[Source data]
↓

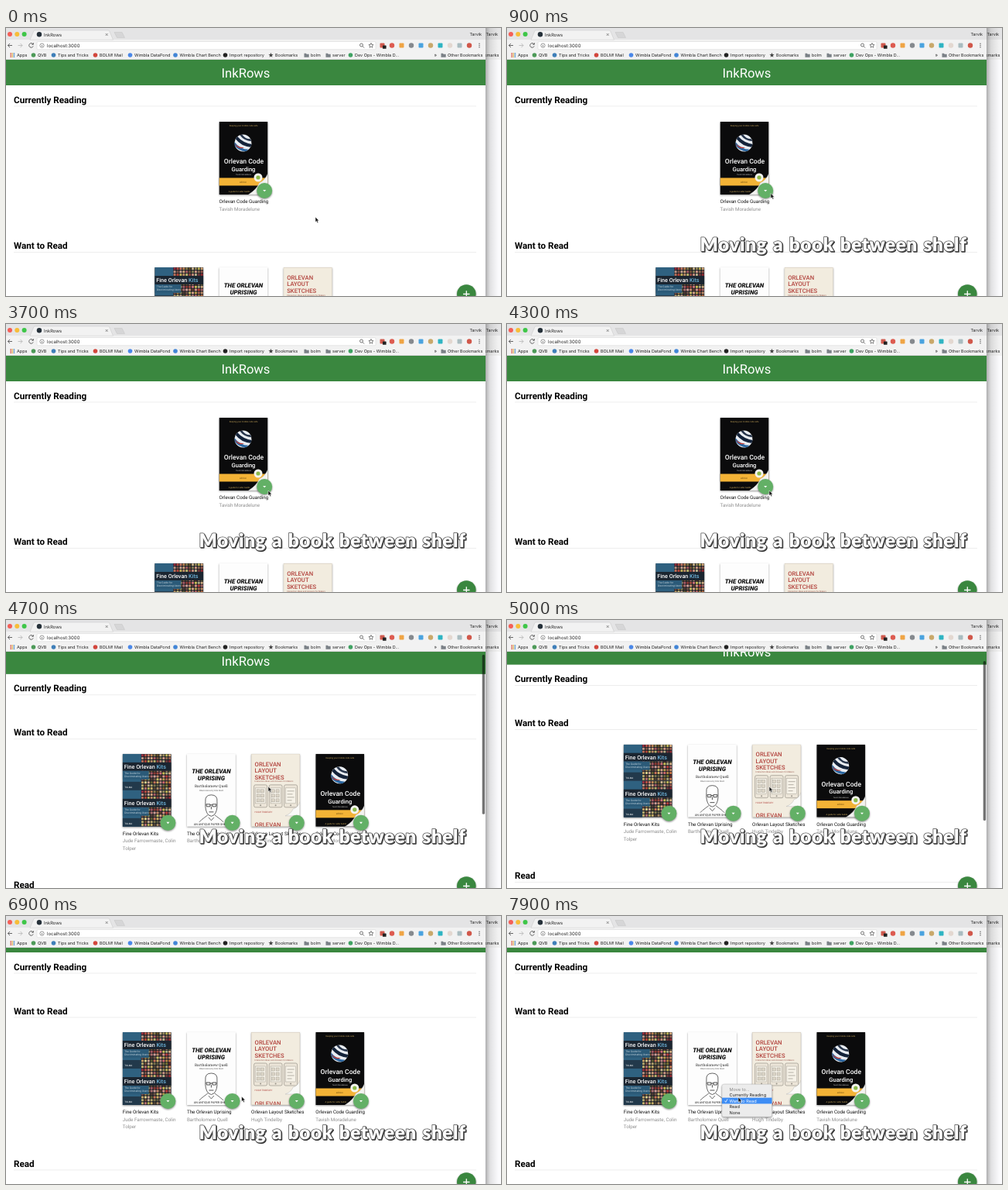
An HTML page that plays this animation: 640 px wide and 346 px high, repeating every 8 s.

```html
<!DOCTYPE html>
<html lang="en">
<head>
<meta charset="utf-8">
<title>InkRows</title>
<style>
html, body { margin: 0; width: 100%; height: 100%; overflow: hidden; background: #fff; }
svg { display: block; }
#stage { width: 100vw; height: 100vh; }
text { font-family: Roboto, sans-serif; white-space: pre; text-rendering: geometricPrecision; }
.ui { font-family: Inter, sans-serif; }
.lift { filter: drop-shadow(0 1px 1.2px #0007); }
#caption {
  font: 900 24.3px Lato, sans-serif; letter-spacing: .6px; word-spacing: 1.5px;
  paint-order: stroke; stroke: #5a5a5a; stroke-width: 1.6px; stroke-linejoin: round;
  filter: drop-shadow(1.2px 1.4px .5px #333);
}
</style>
</head>
<body>
<svg id="stage" viewBox="0 0 640 346"></svg>
<script>
const LOOP = 8000, SCROLL = 27, PITCH = 83.2;
const GREEN = '#3a873f';

const text = (x, y, s, size, fill = '#222', extra = '') =>
  `<text x="${x}" y="${y}" font-size="${size}" fill="${fill}" ${extra}>${s}</text>`;
const ui = (x, y, s, size = 5.5, fill = '#222') => text(x, y, s, size, fill, 'class="ui"');
const mid = (x, y, s, size, fill, extra = '') => text(x, y, s, size, fill, 'text-anchor="middle" ' + extra);
const rect = (x, y, w, h, fill, extra = '') =>
  `<rect x="${x}" y="${y}" width="${w}" height="${h}" fill="${fill}" ${extra}/>`;
const dot = (x, y, r, fill, extra = '') => `<circle cx="${x}" cy="${y}" r="${r}" fill="${fill}" ${extra}/>`;
const path = (d, fill = 'none', stroke = 'none', width = 1, extra = '') =>
  `<path d="${d}" fill="${fill}" stroke="${stroke}" stroke-width="${width}" ${extra}/>`;
const group = (id, body, extra = '') => `<g id="${id}" ${extra}>${body}</g>`;
const at = (x, y, body) => `<g transform="translate(${x} ${y})">${body}</g>`;
const times = (n, fn) => Array.from({ length: n }, (_, i) => fn(i)).join('');

let seed = 7;
const random = () => (seed = seed * 16807 % 2147483647) / 2147483647;

// ---- Book covers, each 63 x 94 ----
function securityCover() {
  const globe = dot(0, 0, 11, '#e9edf2') +
    path('M-10.5 -4 Q0 0 10.5 -4 L11 0 Q0 5 -11 0Z', '#14233a') +
    path('M-10.3 4 Q0 9 10.3 4 L8 8 Q0 12 -8 8Z', '#2a66a0') +
    path('M-6 -9 Q0 -6 6 -9 L8.5 -7 Q0 -3 -8.5 -7Z', '#27354b') +
    path('M-9 6 Q-1 8 4 4 Q-1 11 -9 6', '#c23a34');
  const white = 'font-weight="500"';
  return rect(0, 0, 63, 94, '#0b0b0c') +
    mid(31.5, 6, 'Keeping your mobile code safe', 2.7, '#c9a75a') +
    `<g transform="translate(31 27.5) rotate(28)">${globe}</g>` +
    mid(32, 54, 'Orlevan Code', 8.6, '#fff', white) +
    mid(31.5, 63.7, 'Guarding', 7.6, '#fff', white) +
    mid(31.5, 69, 'Tavish Moradelune', 2.4, '#ccc') +
    rect(0, 72.5, 63, 10, '#f3b336') +
    mid(31, 78.5, 'edition', 3, '#6b4a10') +
    mid(26, 91, 'A guide for safer builds', 2.7, '#c9a75a') +
    path('M63 67 V94 H38 Q49 87 52 79 Q59 76 63 67', '#f3f3f1', '#bbb', .4) +
    dot(50.5, 72, 5.5, '#f4f4ee') + dot(50.5, 72, 2.6, '#8cba4c');
}

function kitsCover() {
  const tile = i => {
    const x = i % 10 * 3.9 + 24.3, y = Math.floor(i / 10) * 3.9 + .3;
    return rect(x, y, 3, 3, `hsl(${random() * 70 - 10} ${20 + random() * 35}% ${25 + random() * 45}%)`, 'rx=".7"');
  };
  const half = rect(0, 0, 63, 47, '#1d2128') + rect(0, 0, 24, 47, '#2f6180') + times(120, tile) +
    rect(0, 11, 63, 11, '#1b2530') + rect(0, 22, 34, 11, '#2b5a78') +
    text(2, 19.4, 'Fine Orlevan <tspan fill="#6fb6dd">Kits</tspan>', 7.2, '#fff', 'font-weight="500"') +
    text(2.5, 26, 'The Guide for', 3.4, '#c3d4de') +
    text(2.5, 30, 'Discriminating Users', 3.4, '#c3d4de') +
    rect(0, 36, 24, 11, '#22394b') + text(2.5, 44, 'TOLMA', 3, '#fff');
  return half + at(0, 47, half);
}

function uprisingCover() {
  const heavy = 'font-weight="900" font-style="italic"';
  const serif = 'style="font-family:Noto Serif,serif"';
  return rect(0, 0, 63, 94, '#fdfdfd') +
    mid(31.5, 25.5, 'THE ORLEVAN', 7.9, '#111', heavy) +
    mid(31.5, 34.5, 'UPRISING', 7.9, '#111', heavy) +
    mid(31.5, 43.5, 'Bartholomew Quell', 4.6, '#222', serif) +
    mid(31.5, 48, 'Illustrations by Odo Marl', 2.6, '#555', serif) +
    path('M24 62 Q23 53 31.5 53 Q40 53 39 62 Q40 74 35 79 Q31.5 82 28 79 Q23 74 24 62', '#fff', '#222', .7) +
    path('M25 65 h5 v3 h-4.5z M33 65 h5 l-.5 3 h-4.5z M30 66 h3 M31.5 68 v3.5 M28.5 75 h6', 'none', '#222', .8) +
    path('M27 79 L19 85 L16 88 M36 79 L44 85 L47 88 M28 82 l3.5 4 3.5-4', 'none', '#333', .7) +
    mid(31.5, 92, 'AN ANTIQUE PAPER SHELF', 3.7, '#222');
}

function sketchCover() {
  const red = '#b2433d', bold = 'font-weight="500"';
  const title = ['ORLEVAN', 'LAYOUT', 'SKETCHES'].map((s, i) => text(4.5, 15.7 + i * 8.5, s, 7.7, red, bold)).join('');
  const phone = i => at(3.5 + i * 19.5, 40,
    rect(0, 0, 17, 29, '#ece5d8', 'rx="2" stroke="#8a867c" stroke-width=".6"') +
    rect(2, 4, 13, 20, '#f6f2e8', 'stroke="#a5a197" stroke-width=".5"') +
    (i < 2 ? times(6, k => rect(3.5 + k % 2 * 5.5, 6 + (k >> 1) * 6, 4, 4, '#dcd5c7', 'stroke="#98948a" stroke-width=".4"'))
           : path('M4 8h9 M4 12h7 M4 16h9 M4 20h6', 'none', '#98948a', .7)) +
    dot(8.5, 26.5, 1, '#98948a'));
  return rect(0, 0, 63, 94, '#f2ecdf') + title +
    text(4.5, 36.5, 'Interaction Ideas and Answers for Makers', 2.7, '#9a5a50') +
    times(3, phone) + text(4.5, 76, 'HUGH TINDELBY', 3, red) +
    path('M63 62 V80 H44 Q52 77 54 71 Q60 70 63 62', '#fafaf8', '#aaa', .4) +
    text(4.5, 94.5, 'ORLEVAN', 7.7, red, bold) +
    rect(.25, .25, 62.5, 93.5, 'none', 'stroke="#d3cabb" stroke-width=".5"');
}

const books = [
  { cover: kitsCover, title: 'Fine Orlevan Kits', by: ['Jude Farrowmaste, Colin', 'Tolper'] },
  { cover: uprisingCover, title: 'The Orlevan Uprising', by: ['Bartholomew Quell'] },
  { cover: sketchCover, title: 'Orlevan Layout Sketches', by: ['Hugh Tindelby'] },
  { cover: securityCover, title: 'Orlevan Code Guarding', by: ['Tavish Moradelune'] },
];

const bookView = (b, i) => group('book' + i,
  `<g style="filter:drop-shadow(.5px 1px 1px #0006)"><svg width="63" height="94">${b.cover()}</svg></g>` +
  dot(58.7, 89, 10, '#63b066', 'class="lift"') + path('M56.7 88 h4 l-2 2.3z', '#fff') +
  text(0, 105.2, b.title, 6.25, '#111') +
  b.by.map((s, k) => text(0, 114.5 + k * 9.6, s, 6.25, '#8e8e8e')).join(''));

const shelf = (id, name) => group(id,
  text(10, 4.5, name, 11.7, '#000', 'font-weight="700"') + rect(10, 8.6, 598, .7, '#e6e6e6'));

// ---- Browser window ----
const folder = x => path(`M${x - 3} 32.8 h2.4 l.8 .9 h3 v4 h-6.2z`, '#7b8187');
const star = (x, y, fill, stroke = 'none') =>
  path('M' + times(10, k => {
    const r = k % 2 ? 1.4 : 3.3, a = k * Math.PI / 5;
    return `${(x + r * Math.sin(a)).toFixed(1)} ${(y - r * Math.cos(a)).toFixed(1)} `;
  }) + 'Z', fill, stroke, .7);
const bookmarks = [
  [41, 'QVB', '#4d9a58'], [67, 'Tips and Tricks', '#3f7fb9'], [121, 'BOLM! Mail', '#d2463c'],
  [166, 'Wimbla DataPond', '#4a87e8'], [224.5, 'Wimbla Chart Bench', '#4285d6'],
  [289, 'Import repository', '#222'], [348, 'Bookmarks', 'star'], [394, 'bolm', 'folder'],
  [422, 'server', 'folder'], [451, 'Dev Ops - Wimbla D...', '#3fa262'], [571, 'Other Bookmarks', 'folder'],
];
const extensions = ['#cf5a4e', '#dd5b50', '#efa444', '#85898e', '#4aa3df', '#c9a86a', '#2fb4c2', '#e3d8d0', '#a9bcc0', '#d0574a'];

function bookmark([x, name, icon]) {
  const mark = icon === 'star' ? star(x - 5.5, 35, '#444') : icon === 'folder' ? folder(x - 5.5)
    : dot(x - 5.5, 35, 2.8, icon);
  return mark + ui(x, 37, name);
}

function browser() {
  return rect(0, 0, 620, 15, '#e4e4e5') + rect(0, 15, 620, 26, '#f2f2f2') + rect(0, 40.4, 620, .6, '#c4c4c4') +
    ['#f45f57', '#f7bd38', '#3ec648'].map((c, i) => dot(5 + i * 9.3, 8, 3, c)).join('') +
    path('M31 15.2 L36 3.6 Q36.5 3 37.5 3 H132 Q133 3 133.5 3.6 L138.5 15.2Z', '#f2f2f2', '#bcbcbc', .4) +
    path('M140 5.5 h10 l3.5 7 h-10z', '#d6d6d7', '#bdbdbd', .4) +
    dot(43, 8.3, 3.2, '#253039') + ui(49, 10.5, 'InkRows', 5.8) +
    path('M128.7 7 l3 3 m0 -3 l-3 3', 'none', '#666', .7) +
    ui(599.5, 9.5, 'Tarvik', 5.4) +
    rect(40, 17.5, 438, 10.3, '#fff', 'rx="1.5" stroke="#d0d0d0" stroke-width=".5"') +
    path('M8 22.5 h-5.5 m2.5 -2.6 l-2.6 2.6 2.6 2.6', 'none', '#555', .9) +
    path('M15.5 22.5 h5.5 m-2.5 -2.6 l2.6 2.6 -2.6 2.6', 'none', '#bbb', .9) +
    path('M35 21 a2.8 2.8 0 1 0 .2 2.4 M35.4 19.2 v2 h-2.1', 'none', '#555', .9) +
    dot(46.5, 22.6, 2.6, 'none', 'stroke="#666" stroke-width=".7"') + rect(46.1, 22, .8, 2, '#666') +
    ui(53, 24.8, 'localhost:3000', 6) +
    dot(459.5, 22, 2, 'none', 'stroke="#555" stroke-width=".8"') + path('M461 23.5 l2 2', 'none', '#555', .9) +
    star(472, 22.6, 'none', '#555') +
    extensions.map((c, i) => i % 2 ? dot(486.5 + i * 12.5, 22.5, 3.2, c) : rect(483.5 + i * 12.5, 19.5, 6, 6, c, 'rx="1"')).join('') +
    rect(487, 22.6, 4.6, 4.2, '#222', 'rx=".6"') +
    times(3, i => dot(612, 20.2 + i * 2.3, .7, '#555')) +
    times(9, i => rect(5.5 + i % 3 * 2.1, 32.2 + Math.floor(i / 3) * 2.1, 1.5, 1.5, ['#d8574b', '#e3a83b', '#4a8fd0'][i % 3])) +
    ui(14, 37, 'Apps') + bookmarks.map(bookmark).join('') + ui(553.5, 37, '»', 6);
}

const backWindow = rect(619, 0, 21, 15, '#e4e4e5') + rect(619, 15, 21, 26, '#f2f2f2') +
  rect(619, 41, 21, 305, '#fbfbfd') + rect(620, 0, 17, 346, 'url(#shade)') +
  ui(620.5, 9.5, 'Tarvik', 5.4) + ui(618.5, 37, 'kmarks');

// ---- Dropdown ----
const options = ['Move to...', 'Currently Reading', 'Want to Read', 'Read', 'None'];
const menu = rect(0, 0, 64.5, 42, '#ececec', 'rx="2.5" stroke="#bdbdbd" stroke-width=".4" class="lift"') +
  rect(0, 0, 64.5, 7.8, '#3d8df5', 'id="bar"') +
  options.map((s, i) => text(9.5, 8.4 + i * 7.5, s, 5.6, '#222', `class="ui" id="opt${i}"`)).join('') +
  path('M3.5 0 l1.3 1.8 2.2 -4', 'none', '#fff', .8, 'id="check"');

const $ = id => document.getElementById(id);
$('stage').innerHTML =
  `<defs><linearGradient id="shade"><stop stop-color="#777" stop-opacity=".6"/>
   <stop offset=".35" stop-color="#999" stop-opacity=".27"/><stop offset="1" stop-color="#aaa" stop-opacity="0"/></linearGradient>
   <clipPath id="view"><rect y="41" width="620" height="305"/></clipPath></defs>` +
  rect(0, 0, 640, 346, '#fff') + backWindow +
  `<g clip-path="url(#view)">` +
    group('page', rect(0, 41, 620, 33, GREEN) + mid(310, 63.6, 'InkRows', 16.6, '#fff') +
      shelf('current', 'Currently Reading') + shelf('want', 'Want to Read') + shelf('read', 'Read') +
      books.map(bookView).join('')) +
    dot(595.3, 343.5, 12.3, GREEN, 'class="lift"') + path('M595.3 339.3 v8.4 M591.1 343.5 h8.4', 'none', '#fff', 1.3) +
    rect(615.7, 0, 3.4, 206, '#000', 'rx="1.7" id="thumb"') +
  `</g>` + browser() +
  group('menu', menu) +
  mid(422, 288, 'Moving a book between shelf', 24.3, '#fff', 'id="caption"') +
  dot(0, 0, 9.7, 'none', 'id="ring" stroke="#222" stroke-width="1.3"') +
  group('cursor', path('M0 0 V6.6 L1.5 5.3 L2.6 7.7 L3.8 7.1 L2.7 4.8 H4.7Z', '#111', '#fff', .5));

// ---- Motion ----
const cursorKeys = [
  [0, 400, 244], [200, 400, 244], [850, 341, 213.5], [2050, 341, 213.5], [2250, 338, 211],
  [2650, 338, 211], [3000, 339, 215], [6100, 339, 215], [7200, 297, 237], [7600, 297, 237],
  [7850, 299, 234], [8000, 299, 234],
];
const clicks = [[2200, 2500], [3200, 3450], [7400, 7650]];

const ramp = (t, a, b) => {
  const p = Math.min(1, Math.max(0, (t - a) / (b - a)));
  return p * p * (3 - 2 * p);
};
const place = (id, x, y) => $(id).setAttribute('transform', `translate(${x} ${y})`);
const show = (id, on) => $(id).setAttribute('visibility', on ? 'visible' : 'hidden');

function cursorAt(t) {
  const i = cursorKeys.findIndex(k => k[0] > t);
  const [t0, x0, y0] = cursorKeys[i - 1], [t1, x1, y1] = cursorKeys[i];
  const p = ramp(t, t0, t1);
  return [x0 + (x1 - x0) * p, y0 + (y1 - y0) * p];
}

function drawMenu(t) {
  const first = t >= 2280 && t < 3450, second = t >= 7580;
  const row = first && t < 2800 ? 1 : 2, chosen = first ? 1 : 2;
  $('menu').setAttribute('display', first || second ? 'inline' : 'none');
  place('menu', second ? 278 : 320, second ? 217.2 : 195.2);
  $('bar').setAttribute('y', 2.4 + row * 7.5);
  options.forEach((_, i) => $('opt' + i).setAttribute('fill', i === row ? '#fff' : i ? '#222' : '#888'));
  place('check', 0, 6.4 + chosen * 7.5);
  $('check').setAttribute('stroke', row === chosen ? '#fff' : '#222');
}

function draw(t) {
  const moved = t >= 4350, scroll = SCROLL * ramp(t, 4470, 5400);
  place('page', 0, -scroll);
  place('thumb', 0, 42 + scroll * .68);
  $('thumb').setAttribute('opacity', .55 * (ramp(t, 4450, 4550) - ramp(t, 5450, 5750)));
  place('current', 0, 92);
  place('want', 0, moved ? 149 : 280.5);
  place('read', 0, moved ? 346 : 478);
  books.forEach((_, i) => {
    if (moved) place('book' + i, 150.7 + i * PITCH, 177);
    else if (i === 3) place('book3', 275.5, 121);
    else place('book' + i, 192.3 + i * PITCH, 309);
  });
  drawMenu(t);
  $('caption').setAttribute('opacity', ramp(t, 400, 700));
  const [x, y] = cursorAt(t);
  place('cursor', x, y);
  place('ring', x, y + .8);
  show('ring', clicks.some(([a, b]) => t >= a && t < b));
}

const start = performance.now();
function frame() {
  draw((performance.now() - start) % LOOP);
  requestAnimationFrame(frame);
}
frame();
</script>
</body>
</html>
```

↑

• EXERCISE PROMPT
Filter the data above down to lines with the word "font", and copy them.

• SOLUTION FOR THIS PROBLEM
text { font-family: Roboto, sans-serif; white-space: pre; text-rendering: geometricPrecision; }
.ui { font-family: Inter, sans-serif; }
  font: 900 24.3px Lato, sans-serif; letter-spacing: .6px; word-spacing: 1.5px;
  `<text x="${x}" y="${y}" font-size="${size}" fill="${fill}" ${extra}>${s}</text>`;
  const white = 'font-weight="500"';
    text(2, 19.4, 'Fine Orlevan <tspan fill="#6fb6dd">Kits</tspan>', 7.2, '#fff', 'font-weight="500"') +
  const heavy = 'font-weight="900" font-style="italic"';
  const serif = 'style="font-family:Noto Serif,serif"';
  const red = '#b2433d', bold = 'font-weight="500"';
  text(10, 4.5, name, 11.7, '#000', 'font-weight="700"') + rect(10, 8.6, 598, .7, '#e6e6e6'));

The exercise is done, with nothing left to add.